ACTIVITY: Could you repeat all of the entries word for word, minus any pictures?
___ WORKING DATA ___
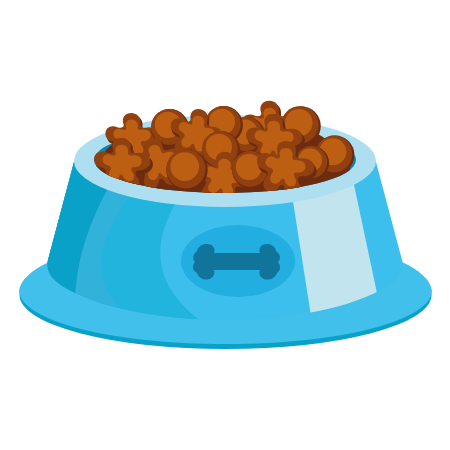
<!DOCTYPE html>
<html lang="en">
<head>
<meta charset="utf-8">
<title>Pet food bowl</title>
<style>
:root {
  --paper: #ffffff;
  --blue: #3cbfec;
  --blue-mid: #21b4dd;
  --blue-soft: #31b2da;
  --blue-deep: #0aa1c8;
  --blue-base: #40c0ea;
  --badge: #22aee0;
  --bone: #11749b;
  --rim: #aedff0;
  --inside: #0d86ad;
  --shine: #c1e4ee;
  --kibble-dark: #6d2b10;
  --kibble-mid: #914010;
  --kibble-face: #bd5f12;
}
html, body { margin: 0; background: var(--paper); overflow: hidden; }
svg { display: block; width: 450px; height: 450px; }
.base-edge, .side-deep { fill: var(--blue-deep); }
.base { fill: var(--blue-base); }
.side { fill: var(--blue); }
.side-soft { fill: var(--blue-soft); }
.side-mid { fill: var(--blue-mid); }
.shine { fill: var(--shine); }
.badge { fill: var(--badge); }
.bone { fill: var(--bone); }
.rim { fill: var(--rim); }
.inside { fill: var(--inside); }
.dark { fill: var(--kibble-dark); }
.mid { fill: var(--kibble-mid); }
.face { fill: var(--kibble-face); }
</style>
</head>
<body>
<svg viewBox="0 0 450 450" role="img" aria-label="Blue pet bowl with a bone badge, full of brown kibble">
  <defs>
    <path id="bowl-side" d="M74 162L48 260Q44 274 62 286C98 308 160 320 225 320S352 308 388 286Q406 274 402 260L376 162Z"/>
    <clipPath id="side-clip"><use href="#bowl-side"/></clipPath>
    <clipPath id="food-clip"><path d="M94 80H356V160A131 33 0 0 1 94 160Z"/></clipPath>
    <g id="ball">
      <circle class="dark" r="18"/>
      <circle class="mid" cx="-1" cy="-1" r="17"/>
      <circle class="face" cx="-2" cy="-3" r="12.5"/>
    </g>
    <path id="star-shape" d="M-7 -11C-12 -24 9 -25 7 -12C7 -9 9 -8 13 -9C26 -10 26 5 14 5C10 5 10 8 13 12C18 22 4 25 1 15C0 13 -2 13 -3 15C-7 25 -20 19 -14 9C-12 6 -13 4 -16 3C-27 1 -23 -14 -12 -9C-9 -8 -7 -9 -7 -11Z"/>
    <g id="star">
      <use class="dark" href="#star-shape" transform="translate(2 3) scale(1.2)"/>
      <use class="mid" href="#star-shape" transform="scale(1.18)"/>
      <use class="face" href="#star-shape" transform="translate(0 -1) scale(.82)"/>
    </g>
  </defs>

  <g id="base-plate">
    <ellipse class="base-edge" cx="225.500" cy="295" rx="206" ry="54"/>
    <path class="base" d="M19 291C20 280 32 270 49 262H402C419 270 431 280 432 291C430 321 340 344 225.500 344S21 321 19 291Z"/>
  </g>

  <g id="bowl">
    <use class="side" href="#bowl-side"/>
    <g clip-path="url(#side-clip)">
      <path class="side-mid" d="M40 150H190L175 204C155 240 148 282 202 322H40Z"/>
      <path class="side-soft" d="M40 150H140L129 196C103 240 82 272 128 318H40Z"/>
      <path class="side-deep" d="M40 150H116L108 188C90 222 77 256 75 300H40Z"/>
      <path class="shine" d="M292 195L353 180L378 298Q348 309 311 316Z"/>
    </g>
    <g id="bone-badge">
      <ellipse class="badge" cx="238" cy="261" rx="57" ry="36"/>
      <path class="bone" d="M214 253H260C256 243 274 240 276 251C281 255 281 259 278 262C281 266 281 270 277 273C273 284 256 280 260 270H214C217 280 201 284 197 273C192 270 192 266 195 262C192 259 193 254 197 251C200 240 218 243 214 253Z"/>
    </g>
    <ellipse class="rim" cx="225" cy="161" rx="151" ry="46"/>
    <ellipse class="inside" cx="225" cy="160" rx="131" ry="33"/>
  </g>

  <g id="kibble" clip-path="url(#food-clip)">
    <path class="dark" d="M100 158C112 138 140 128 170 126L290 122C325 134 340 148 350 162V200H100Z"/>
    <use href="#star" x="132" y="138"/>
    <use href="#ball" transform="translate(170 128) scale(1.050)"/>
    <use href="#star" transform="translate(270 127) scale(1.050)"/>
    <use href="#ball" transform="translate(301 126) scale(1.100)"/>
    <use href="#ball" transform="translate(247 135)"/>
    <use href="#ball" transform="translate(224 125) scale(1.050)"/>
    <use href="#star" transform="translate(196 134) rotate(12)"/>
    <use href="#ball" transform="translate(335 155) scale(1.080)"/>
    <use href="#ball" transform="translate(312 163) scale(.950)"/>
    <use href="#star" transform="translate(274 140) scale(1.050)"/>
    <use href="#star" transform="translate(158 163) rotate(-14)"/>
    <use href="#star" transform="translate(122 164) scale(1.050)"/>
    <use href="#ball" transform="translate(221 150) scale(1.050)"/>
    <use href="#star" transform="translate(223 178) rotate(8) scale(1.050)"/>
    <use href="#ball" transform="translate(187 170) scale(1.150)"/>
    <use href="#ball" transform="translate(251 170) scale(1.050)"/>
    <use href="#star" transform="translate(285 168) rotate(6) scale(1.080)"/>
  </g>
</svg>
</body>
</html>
___
RESPONSE FOR THIS EXERCISE:
<!DOCTYPE html>
<html lang="en">
<head>
<meta charset="utf-8">
<title>Pet food bowl</title>
<style>
:root {
  --paper: #ffffff;
  --blue: #3cbfec;
  --blue-mid: #21b4dd;
  --blue-soft: #31b2da;
  --blue-deep: #0aa1c8;
  --blue-base: #40c0ea;
  --badge: #22aee0;
  --bone: #11749b;
  --rim: #aedff0;
  --inside: #0d86ad;
  --shine: #c1e4ee;
  --kibble-dark: #6d2b10;
  --kibble-mid: #914010;
  --kibble-face: #bd5f12;
}
html, body { margin: 0; background: var(--paper); overflow: hidden; }
svg { display: block; width: 450px; height: 450px; }
.base-edge, .side-deep { fill: var(--blue-deep); }
.base { fill: var(--blue-base); }
.side { fill: var(--blue); }
.side-soft { fill: var(--blue-soft); }
.side-mid { fill: var(--blue-mid); }
.shine { fill: var(--shine); }
.badge { fill: var(--badge); }
.bone { fill: var(--bone); }
.rim { fill: var(--rim); }
.inside { fill: var(--inside); }
.dark { fill: var(--kibble-dark); }
.mid { fill: var(--kibble-mid); }
.face { fill: var(--kibble-face); }
</style>
</head>
<body>
<svg viewBox="0 0 450 450" role="img" aria-label="Blue pet bowl with a bone badge, full of brown kibble">
  <defs>
    <path id="bowl-side" d="M74 162L48 260Q44 274 62 286C98 308 160 320 225 320S352 308 388 286Q406 274 402 260L376 162Z"/>
    <clipPath id="side-clip"><use href="#bowl-side"/></clipPath>
    <clipPath id="food-clip"><path d="M94 80H356V160A131 33 0 0 1 94 160Z"/></clipPath>
    <g id="ball">
      <circle class="dark" r="18"/>
      <circle class="mid" cx="-1" cy="-1" r="17"/>
      <circle class="face" cx="-2" cy="-3" r="12.5"/>
    </g>
    <path id="star-shape" d="M-7 -11C-12 -24 9 -25 7 -12C7 -9 9 -8 13 -9C26 -10 26 5 14 5C10 5 10 8 13 12C18 22 4 25 1 15C0 13 -2 13 -3 15C-7 25 -20 19 -14 9C-12 6 -13 4 -16 3C-27 1 -23 -14 -12 -9C-9 -8 -7 -9 -7 -11Z"/>
    <g id="star">
      <use class="dark" href="#star-shape" transform="translate(2 3) scale(1.2)"/>
      <use class="mid" href="#star-shape" transform="scale(1.18)"/>
      <use class="face" href="#star-shape" transform="translate(0 -1) scale(.82)"/>
    </g>
  </defs>

  <g id="base-plate">
    <ellipse class="base-edge" cx="225.500" cy="295" rx="206" ry="54"/>
    <path class="base" d="M19 291C20 280 32 270 49 262H402C419 270 431 280 432 291C430 321 340 344 225.500 344S21 321 19 291Z"/>
  </g>

  <g id="bowl">
    <use class="side" href="#bowl-side"/>
    <g clip-path="url(#side-clip)">
      <path class="side-mid" d="M40 150H190L175 204C155 240 148 282 202 322H40Z"/>
      <path class="side-soft" d="M40 150H140L129 196C103 240 82 272 128 318H40Z"/>
      <path class="side-deep" d="M40 150H116L108 188C90 222 77 256 75 300H40Z"/>
      <path class="shine" d="M292 195L353 180L378 298Q348 309 311 316Z"/>
    </g>
    <g id="bone-badge">
      <ellipse class="badge" cx="238" cy="261" rx="57" ry="36"/>
      <path class="bone" d="M214 253H260C256 243 274 240 276 251C281 255 281 259 278 262C281 266 281 270 277 273C273 284 256 280 260 270H214C217 280 201 284 197 273C192 270 192 266 195 262C192 259 193 254 197 251C200 240 218 243 214 253Z"/>
    </g>
    <ellipse class="rim" cx="225" cy="161" rx="151" ry="46"/>
    <ellipse class="inside" cx="225" cy="160" rx="131" ry="33"/>
  </g>

  <g id="kibble" clip-path="url(#food-clip)">
    <path class="dark" d="M100 158C112 138 140 128 170 126L290 122C325 134 340 148 350 162V200H100Z"/>
    <use href="#star" x="132" y="138"/>
    <use href="#ball" transform="translate(170 128) scale(1.050)"/>
    <use href="#star" transform="translate(270 127) scale(1.050)"/>
    <use href="#ball" transform="translate(301 126) scale(1.100)"/>
    <use href="#ball" transform="translate(247 135)"/>
    <use href="#ball" transform="translate(224 125) scale(1.050)"/>
    <use href="#star" transform="translate(196 134) rotate(12)"/>
    <use href="#ball" transform="translate(335 155) scale(1.080)"/>
    <use href="#ball" transform="translate(312 163) scale(.950)"/>
    <use href="#star" transform="translate(274 140) scale(1.050)"/>
    <use href="#star" transform="translate(158 163) rotate(-14)"/>
    <use href="#star" transform="translate(122 164) scale(1.050)"/>
    <use href="#ball" transform="translate(221 150) scale(1.050)"/>
    <use href="#star" transform="translate(223 178) rotate(8) scale(1.050)"/>
    <use href="#ball" transform="translate(187 170) scale(1.150)"/>
    <use href="#ball" transform="translate(251 170) scale(1.050)"/>
    <use href="#star" transform="translate(285 168) rotate(6) scale(1.080)"/>
  </g>
</svg>
</body>
</html>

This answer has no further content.